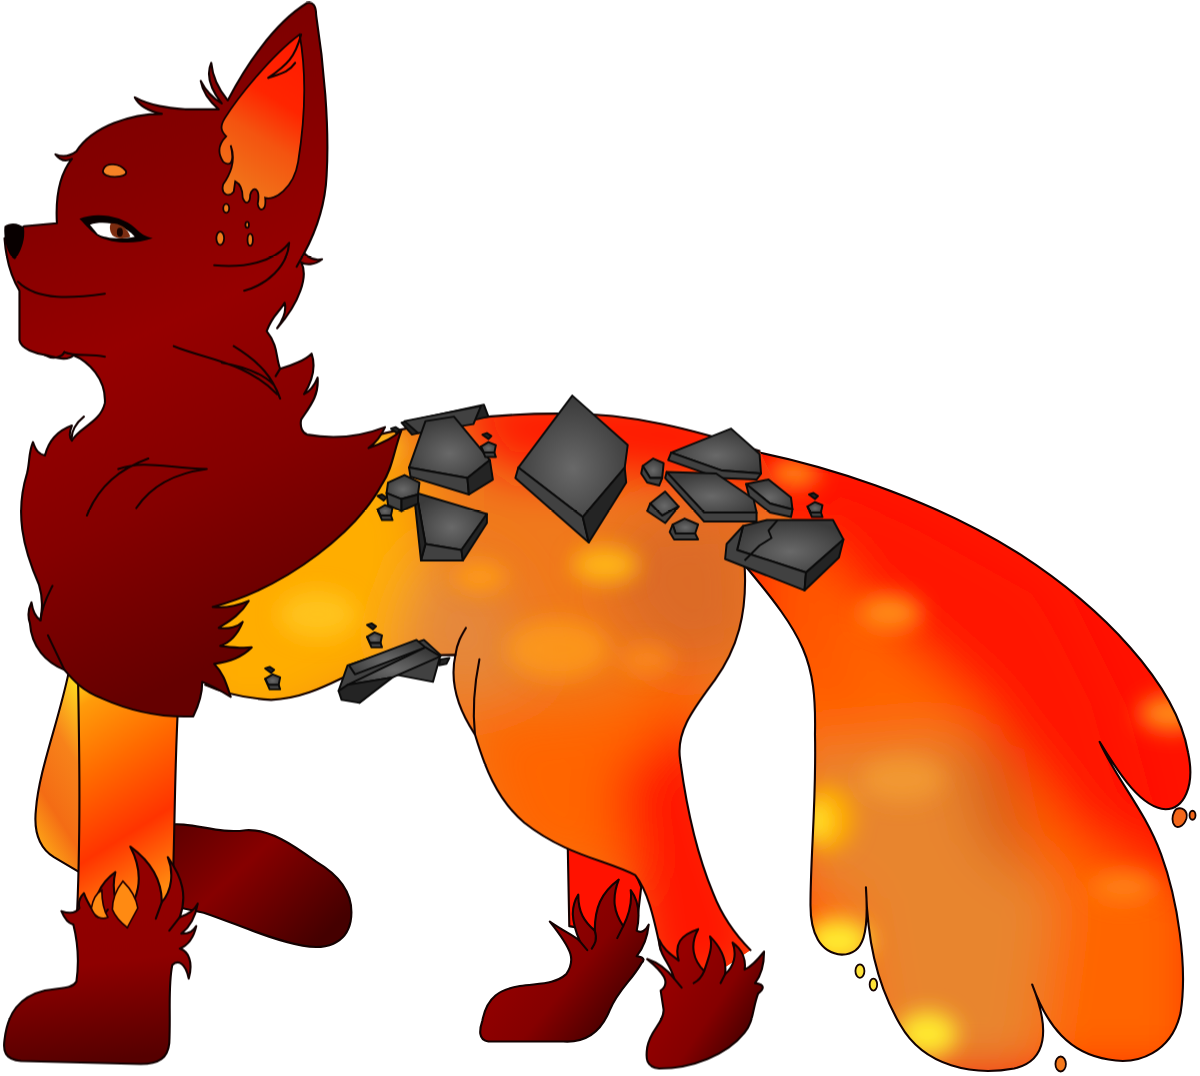
<!DOCTYPE html>
<html lang="en">
<head>
<meta charset="utf-8">
<title>Lava fox</title>
<style>
:root{--paper:#fff;--ink:#140202;--maroon:#870000;--maroon-deep:#4c0000;--maroon-lit:#980000;--red:#ff1200;--flame:#ff6500;--amber:#ffad05;--yellow:#ffe92e;--clay:#e8852f;--rock-lit:#696969;--rock:#414141;--rock-deep:#242424}
html,body{margin:0;padding:0;background:var(--paper)}
body{width:1200px;height:1076px;overflow:hidden}
.fox{display:block;width:1200px;height:1076px}
.outline{fill:none;stroke:var(--ink);stroke-width:1.4;stroke-linejoin:round;stroke-linecap:round}
.fur,.leg{stroke:var(--ink);stroke-width:1.4;stroke-linejoin:round}
.top{fill:url(#rockTop)}
.side{fill:var(--rock)}
.dark{fill:var(--rock-deep)}
.rocks{stroke:#0b0b0b;stroke-width:1.3;stroke-linejoin:round}
.red{fill:var(--red)}.flame{fill:var(--flame)}.amber{fill:var(--amber)}.yellow{fill:var(--yellow)}.clay{fill:var(--clay)}
.drops{stroke:var(--ink);stroke-width:1.2}
</style>
</head>
<body>
<svg class="fox" viewBox="0 0 801 718" preserveAspectRatio="none" role="img" aria-label="Fox made of lava with a maroon mane, rocks along its back and a melting tail">
<defs>
<linearGradient id="maneFill" x1="0" y1="0" x2="0.25" y2="1">
<stop offset="0" stop-color="#740000"/><stop offset=".3" stop-color="#850000"/><stop offset=".52" stop-color="#960000"/><stop offset=".75" stop-color="#850000"/><stop offset="1" stop-color="#650000"/>
</linearGradient>
<linearGradient id="pawFill" x1=".3" y1="0" x2=".4" y2="1">
<stop offset="0" stop-color="#940000"/><stop offset=".55" stop-color="#8e0000"/><stop offset="1" stop-color="#560000"/>
</linearGradient>
<linearGradient id="hindPawFill" x1=".3" y1=".2" x2="1" y2=".75">
<stop offset="0" stop-color="#960000"/><stop offset=".5" stop-color="#850000"/><stop offset="1" stop-color="#3c0000"/>
</linearGradient>
<linearGradient id="farPawFill" x1="0" y1="0" x2="1" y2=".7">
<stop offset="0" stop-color="#5a0000"/><stop offset=".45" stop-color="#860000"/><stop offset="1" stop-color="#450000"/>
</linearGradient>
<linearGradient id="earFill" x1=".7" y1="0" x2=".4" y2="1">
<stop offset="0" stop-color="#ff1c00"/><stop offset=".35" stop-color="#ff2500"/><stop offset=".6" stop-color="#f45410"/><stop offset="1" stop-color="#f07a1c"/>
</linearGradient>
<linearGradient id="foreLegFill" x1="0" y1="0" x2=".25" y2="1">
<stop offset="0" stop-color="#ffe01c"/><stop offset=".14" stop-color="#ff9c0a"/><stop offset=".42" stop-color="#ff6a00"/><stop offset=".72" stop-color="#ff3400"/><stop offset="1" stop-color="#ff8a10"/>
</linearGradient>
<linearGradient id="farForeLegFill" x1=".7" y1="0" x2=".3" y2="1">
<stop offset="0" stop-color="#ffdc20"/><stop offset=".35" stop-color="#f7821a"/><stop offset=".7" stop-color="#f46c14"/><stop offset="1" stop-color="#ffb018"/>
</linearGradient>
<radialGradient id="rockTop" cx=".5" cy=".6" r=".6">
<stop offset="0" stop-color="#696969"/><stop offset="1" stop-color="#3a3a3a"/>
</radialGradient>
<filter id="soft" x="-60%" y="-60%" width="220%" height="220%"><feGaussianBlur stdDeviation="17"/></filter>
<filter id="glow" x="-80%" y="-80%" width="260%" height="260%"><feGaussianBlur stdDeviation="7"/></filter>
<path id="tailShape" d="M497 300C545 309 620 331 681 370C735 405 785 456 793 502C798 525 790 540 778 540C762 539 748 518 734 495C745 520 764 540 775 570C786 600 793 645 788 676C782 702 760 711 740 707C714 703 699 685 689 657C701 687 699 708 677 713C650 718 617 712 601 684C584 655 579 625 578 592C580 622 577 637 562 637C547 636 541 622 541 604C541 570 545 535 544 490C545 440 537 425 497 377Z"/>
<path id="bodyShape" d="M230 296C275 283 325 276 372 276C420 275 465 287 507 301L530 350L497 377C499 410 492 433 477 454C463 473 451 488 454 507C459 545 466 572 476 596C483 614 492 625 501 634L470 655L441 634C436 610 432 594 424 584C405 574 378 571 350 549C331 533 323 510 317 490C305 472 300 455 304 437C280 437 258 441 238 448C222 455 205 466 181 467C165 466 150 463 137 457L120 400Z"/>
<clipPath id="tailClip"><use href="#tailShape"/></clipPath>
<clipPath id="bodyClip"><use href="#bodyShape"/></clipPath>
<g id="pebble"><path class="top" d="M-5 -2L0 -5L5 -3L4 2L-3 2Z"/><path class="side" d="M-5 -2L-3 2L4 2L5 5L-2 5Z"/></g>
<g id="chip"><path class="dark" d="M-3 -1L0 -2L3 0L1 2Z"/></g>
</defs>

<g id="far-foreleg">
<path class="leg" fill="url(#farForeLegFill)" d="M46 448C39 482 26 514 24 540C22 558 28 567 36 572L58 585L58 450Z"/>
<path class="fur" fill="url(#farPawFill)" d="M108 551C128 547 143 557 164 554C180 553 196 564 211 575C228 585 237 598 234 615C231 630 217 634 202 631C180 627 157 616 136 609L108 603Z"/>
</g>

<g id="far-hind-leg">
<path class="leg red" d="M379 566L380 618L424 626L428 592L421 575Z"/>
<path class="fur" fill="url(#hindPawFill)" d="M378 650C384 641 383 635 367 615C377 622 383 624 387 628C381 614 381 605 386 597C386 609 390 615 397 621C397 606 401 596 413 587C408 600 410 609 416 618C420 610 422 602 421 594C427 602 427 612 425 621C428 623 431 621 433 617C432 627 429 633 425 638C431 639 430 641 428 643C421 655 413 660 407 674C401 689 391 696 376 695L326 695C319 694 320 687 322 681C325 665 334 660 347 658C360 656 370 657 378 650Z"/>
<path class="outline" d="M387 628L392 634M397 621C399 627 397 630 395 633M416 618L412 626"/>
</g>

<g id="tail">
<g clip-path="url(#tailClip)">
<rect class="red" x="480" y="280" width="321" height="438"/>
<g filter="url(#soft)">
<path class="flame" d="M500 350L585 385L650 470L720 560L801 590L801 718L530 718Z"/>
<path class="clay" d="M525 500L640 490L705 600L690 720L590 720L570 600L535 590Z"/>
<path fill="#d65c14" d="M640 490L672 500L690 590L655 560Z"/>
<path class="red" d="M535 310L610 340L700 390L740 470L765 560L715 555L650 470L560 390Z"/>
<path class="red" d="M505 365L535 390L570 480L545 450Z" opacity=".6"/>
</g>
<g filter="url(#glow)">
<ellipse fill="#ff8b14" cx="594" cy="409" rx="21" ry="12"/>
<ellipse class="amber" cx="552" cy="546" rx="18" ry="22"/>
<ellipse class="yellow" cx="545" cy="548" rx="8" ry="12"/>
<ellipse class="yellow" cx="559" cy="628" rx="22" ry="15"/>
<ellipse class="yellow" cx="619" cy="690" rx="20" ry="15"/>
<ellipse fill="#ff8b14" cx="782" cy="476" rx="22" ry="12"/>
<ellipse fill="#ff8c18" cx="530" cy="316" rx="17" ry="9"/>
<ellipse fill="#ff8018" cx="750" cy="592" rx="22" ry="10"/>
<ellipse fill="#f5a035" cx="602" cy="520" rx="28" ry="15" opacity=".7"/>
</g>
</g>
<use class="outline" href="#tailShape"/>
<g class="drops">
<path fill="#f4671a" d="M785 540C789 538 793 541 792 546C790 552 785 554 783 549C782 546 783 542 785 540Z"/>
<ellipse fill="#f4671a" cx="796" cy="544" rx="2" ry="3"/>
<ellipse fill="#ffe339" cx="574" cy="648" rx="3" ry="4.5"/>
<ellipse fill="#ffe339" cx="583" cy="657" rx="2.5" ry="4"/>
<ellipse fill="#f4771a" cx="708" cy="710" rx="3.5" ry="5"/>
</g>
</g>

<g id="body">
<g clip-path="url(#bodyClip)">
<rect fill="#f0791c" x="100" y="260" width="430" height="400"/>
<g filter="url(#soft)">
<path class="amber" d="M120 380L240 290L285 330L280 440L180 490L120 480Z"/>
<path fill="#e5873a" d="M285 370L330 380L360 450L300 470L262 430Z"/>
<path class="red" d="M300 260L460 260L530 300L530 335L430 318L330 312Z"/>
<path fill="#dc6a26" d="M420 345L500 340L505 430L450 450L405 400Z"/>
<path class="flame" d="M310 480L400 470L470 440L470 540L410 590L340 570Z"/>
<path class="red" d="M410 520L465 470L490 560L520 650L430 670L420 575Z"/>
<path class="red" d="M440 540L470 530L500 650L440 640Z"/>
</g>
<g filter="url(#glow)">
<ellipse fill="#ffb512" cx="404" cy="377" rx="22" ry="12"/>
<ellipse fill="#ff9d1e" cx="372" cy="433" rx="34" ry="20" opacity=".75"/>
<ellipse fill="#ff9a16" cx="320" cy="385" rx="18" ry="10"/>
<ellipse fill="#ffc31b" cx="212" cy="410" rx="26" ry="16"/>
<ellipse fill="#ffc31b" cx="250" cy="298" rx="18" ry="12"/>
<ellipse fill="#ff9020" cx="432" cy="440" rx="18" ry="10" opacity=".7"/>
</g>
</g>
<path class="outline" d="M230 296C275 283 325 276 372 276C420 275 465 287 507 301M497 377C499 410 492 433 477 454C463 473 451 488 454 507C459 545 466 572 476 596C483 614 492 625 501 634M441 634C436 610 432 594 424 584C405 574 378 571 350 549C331 533 323 510 317 490C305 472 300 455 304 437C280 437 258 441 238 448C222 455 205 466 181 467C165 466 150 463 137 457"/>
<path class="outline" d="M304 437C305 429 308 424 311 419M317 490C315 471 317 455 320 440"/>
</g>

<path id="near-hind-paw" class="fur" fill="url(#hindPawFill)" d="M441 661C448 656 443 649 432 640C441 643 446 648 450 653C447 642 440 638 440 627C443 634 448 637 453 641C450 630 454 624 466 620C460 631 463 641 470 648C473 639 476 632 474 625C483 634 485 642 484 650C490 645 492 637 489 629C496 634 498 641 497 647C502 645 506 640 510 635C510 645 508 651 504 656C511 657 510 660 506 663C502 674 503 682 497 689C485 704 462 713 440 713C431 712 431 706 432 699C434 687 443 683 443 674Z"/>
<path class="outline" d="M450 653L455 659M470 648C468 653 465 655 463 656M484 650L481 656"/>

<g id="near-foreleg">
<path class="leg" fill="url(#foreLegFill)" d="M52 448C53 500 54 560 51 618L114 618C117 570 116 520 119 468Z"/>
<path class="fur" fill="url(#pawFill)" d="M51 655C53 641 52 629 49 617C45 616 43 613 41 608C47 610 51 609 53 606C52 602 53 599 56 596C58 602 61 606 64 611C62 601 66 590 77 582C74 594 77 604 83 614C89 603 99 588 87 565C102 576 108 589 108 602C115 594 116 582 112 572C122 586 125 598 120 612C126 610 130 607 132 603C130 614 125 620 121 623C127 623 129 621 131 618C129 627 125 631 120 633C126 635 129 642 126 653C124 643 119 640 115 644C112 658 114 676 113 696C112 706 106 710 94 710L14 708C3 707 2 701 3 694C5 676 13 665 30 661C41 659 48 660 51 655Z"/>
<path class="outline" d="M64 611C67 614 69 611 72 607M83 614L85 619M108 602L104 613M120 612L113 621"/>
<path fill="#ff8a12" stroke="#240000" stroke-width="1.1" d="M61 606C62 600 64 596 68 594C68 601 69 607 72 612C68 614 63 612 61 606ZM75 607C75 600 78 593 82 588C87 593 91 599 92 606L85 619C81 616 77 612 75 607Z"/>
</g>

<g id="back-rocks" class="rocks">
<path class="dark" d="M268 282L323 270L326 278L275 290Z"/>
<path class="side" d="M270 281L321 271L316 283L279 289Z"/>
</g>

<g id="head-and-mane">
<path class="fur" fill="url(#maneFill)" d="M16 151L38 149C37 132 40 116 48 106C44 108 40 107 37 103C42 105 47 104 51 101C62 84 88 76 108 76C99 74 93 71 90 65C101 71 113 72 124 73L146 73C139 67 135 60 134 54C138 62 143 66 148 69C141 60 137 51 141 42C142 53 147 61 152 67C163 46 182 16 205 2C209 1 211 4 211 10C216 42 220 84 218 117C217 139 210 156 203 169C207 173 211 174 215 173C210 177 204 177 201 175C206 184 200 202 185 219C190 212 191 206 190 202C186 209 182 210 178 221C186 231 184 239 187 246C195 244 204 240 208 236C211 245 208 255 203 263C207 261 210 257 212 252C213 264 207 271 201 280C200 285 202 289 205 290C221 293 239 292 257 285C254 292 250 296 246 299C255 296 262 293 268 287C263 300 262 313 255 323C239 353 194 391 142 405C151 406 159 404 166 401C160 411 152 415 146 419C153 420 159 418 162 415C158 425 153 429 147 431C155 432 161 433 168 432C160 440 151 442 143 443C149 449 151 456 154 465C146 460 140 457 135 455C135 464 132 472 129 478C108 479 86 474 68 466C55 461 49 454 43 447C31 442 21 432 20 416C18 410 19 406 21 402C22 409 24 412 27 414C28 407 29 400 26 390C15 365 10 342 18 316C20 308 19 302 22 295C24 301 26 303 30 304C32 296 37 288 48 284C46 289 46 292 48 294C53 285 67 282 70 269C71 253 59 241 49 237C45 241 39 239 31 237C24 236 14 233 13 227L13 194C7 184 4 173 3 159Z"/>
<g class="outline">
<path d="M70 238C59 236 50 238 43 235M143 177C163 179 183 175 193 162C192 178 178 190 163 194"/>
<path d="M116 231C138 240 163 241 185 263M156 231C174 242 182 252 187 266M148 242C166 245 176 250 183 257M58 344C66 324 80 313 99 306M79 313C96 307 110 312 138 313C116 316 101 324 91 339"/>
<path d="M43 447L32 424M27 414C28 404 32 397 35 391M48 294C47 288 51 282 56 278M203 169L198 178M187 246L184 251"/>
<path d="M12 188C25 201 49 199 70 196M30 237C37 241 42 237 43 235"/>
</g>
<path id="ear-inner" class="drops" fill="url(#earFill)" d="M200 23C181 37 158 66 150 79C147 84 147 87 151 91C146 96 145 102 149 108C153 111 157 110 154 97C158 108 153 117 149 123C147 130 153 132 156 128L157 121C161 123 162 127 162 132C164 137 167 136 167 130C169 123 174 126 172 136C173 142 178 141 177 132C183 134 196 126 199 108C203 83 205 51 200 23Z"/>
<path class="outline" d="M201 23C197 38 192 43 179 52C188 49 193 48 197 42"/>
<g class="drops" fill="#f07a1c">
<ellipse cx="151" cy="139" rx="2" ry="3"/><ellipse cx="147" cy="159" rx="2.6" ry="4.5"/><ellipse cx="167" cy="160" rx="1.8" ry="4"/><ellipse cx="165" cy="150" rx="1.2" ry="2"/>
</g>
<path id="nose" fill="#080000" d="M3 151C7 148 13 149 16 152C17 160 14 168 10 173C6 172 2 160 3 151Z"/>
<path id="brow" class="drops" fill="#f58225" d="M69 113C71 108 80 109 84 114C86 118 76 119 71 117C69 116 68 115 69 113Z"/>
<g id="eye">
<path fill="#080000" d="M53 146C64 141 82 144 90 152C94 156 97 158 102 159C91 163 76 163 66 158C61 155 57 150 53 146Z"/>
<path fill="#fff" d="M60 150C69 147 82 149 90 158C81 160 69 159 65 156Z"/>
<path fill="#7b2c10" d="M74 149C80 149 85 152 87 158C82 160 77 159 75 157C73 154 73 151 74 149Z"/>
<ellipse fill="#180300" cx="80" cy="155" rx="2" ry="3"/>
</g>
</g>

<g id="rocks" class="rocks">
<g>
<path class="top" d="M284 281L303 278L327 307L312 319L273 312Z"/><path class="side" d="M273 312L312 319L313 330L274 318Z"/><path class="dark" d="M327 307L329 320L313 330L312 319Z"/>
</g>
<g>
<path class="top" d="M278 329L325 343L308 367L284 363Z"/><path class="side" d="M284 363L308 367L309 374L281 374Z"/><path class="dark" d="M278 329L284 363L281 374L277 336ZM325 343L308 367L309 374L325 349Z"/>
</g>
<g>
<path class="top" d="M259 322L270 317L280 322L279 330L268 333L258 329Z"/><path class="side" d="M258 329L268 333L268 341L259 337Z"/><path class="dark" d="M268 333L279 330L279 336L268 341Z"/>
</g>
<g>
<path class="top" d="M382 264L419 297L417 312L389 345L346 312Z"/><path class="side" d="M346 312L389 345L393 362L344 319Z"/><path class="dark" d="M389 345L417 312L418 322L393 362Z"/>
</g>
<g>
<path class="top" d="M448 302L488 286L507 303L508 316L482 314Z"/><path class="side" d="M448 302L482 314L508 316L505 320L480 319L446 307Z"/>
<path class="top" d="M445 315L478 316L503 333L505 342L470 342Z"/><path class="side" d="M445 315L470 342L505 342L505 348L470 348L444 319Z"/>
<path class="top" d="M498 323L513 320L528 332L529 340L514 336Z"/><path class="side" d="M498 323L514 336L529 340L528 345L514 342L500 331Z"/>
<path class="top" d="M496 351L512 347L556 347L563 360L538 382L492 367Z"/><path class="side" d="M492 367L538 382L537 394L484 373L485 363L496 351Z"/><path class="dark" d="M563 360L560 372L537 394L538 382Z"/>
<path fill="none" d="M519 347L513 354L515 359L507 364L497 374"/>
</g>
<g>
<path class="top" d="M429 311L436 306L443 309L442 319L434 319Z"/><path class="side" d="M429 311L434 319L442 319L440 324L432 322L428 316Z"/>
<path class="top" d="M434 336L444 328L453 338L442 344Z"/><path class="side" d="M434 336L442 344L453 338L444 349L432 341Z"/>
<path class="top" d="M449 350L457 346L466 350L464 356L451 356Z"/><path class="side" d="M449 350L451 356L464 356L466 360L450 360L447 355Z"/>
</g>
<g id="belly-rocks">
<path class="side" d="M232 444L283 427L294 437L289 455L263 450L240 469L226 461Z"/>
<path class="top" d="M233 444L278 427L284 432L237 450Z"/><path class="top" d="M232 457L284 432L294 438L262 452Z"/><path class="dark" d="M226 461L232 457L262 452L240 469L228 467Z"/>
<path class="dark" d="M294 440L300 439L298 443L293 444Z"/>
</g>
<use href="#pebble" x="326" y="300"/><use href="#pebble" x="257" y="342"/><use href="#pebble" x="544" y="340"/><use href="#pebble" x="250" y="427"/><use href="#pebble" x="182" y="455"/>
<use href="#chip" x="264" y="287"/><use href="#chip" x="325" y="291"/><use href="#chip" x="255" y="332"/><use href="#chip" x="543" y="331"/><use href="#chip" x="248" y="418"/><use href="#chip" x="180" y="447"/>
</g>
</svg>
</body>
</html>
----------
» **TASK INSTRUCTIONS**
Where a line in the material contains "outline", copy that line.

» **EXERCISE OUTPUT**
.outline{fill:none;stroke:var(--ink);stroke-width:1.4;stroke-linejoin:round;stroke-linecap:round}
<path class="outline" d="M387 628L392 634M397 621C399 627 397 630 395 633M416 618L412 626"/>
<use class="outline" href="#tailShape"/>
<path class="outline" d="M230 296C275 283 325 276 372 276C420 275 465 287 507 301M497 377C499 410 492 433 477 454C463 473 451 488 454 507C459 545 466 572 476 596C483 614 492 625 501 634M441 634C436 610 432 594 424 584C405 574 378 571 350 549C331 533 323 510 317 490C305 472 300 455 304 437C280 437 258 441 238 448C222 455 205 466 181 467C165 466 150 463 137 457"/>
<path class="outline" d="M304 437C305 429 308 424 311 419M317 490C315 471 317 455 320 440"/>
<path class="outline" d="M450 653L455 659M470 648C468 653 465 655 463 656M484 650L481 656"/>
<path class="outline" d="M64 611C67 614 69 611 72 607M83 614L85 619M108 602L104 613M120 612L113 621"/>
<g class="outline">
<path class="outline" d="M201 23C197 38 192 43 179 52C188 49 193 48 197 42"/>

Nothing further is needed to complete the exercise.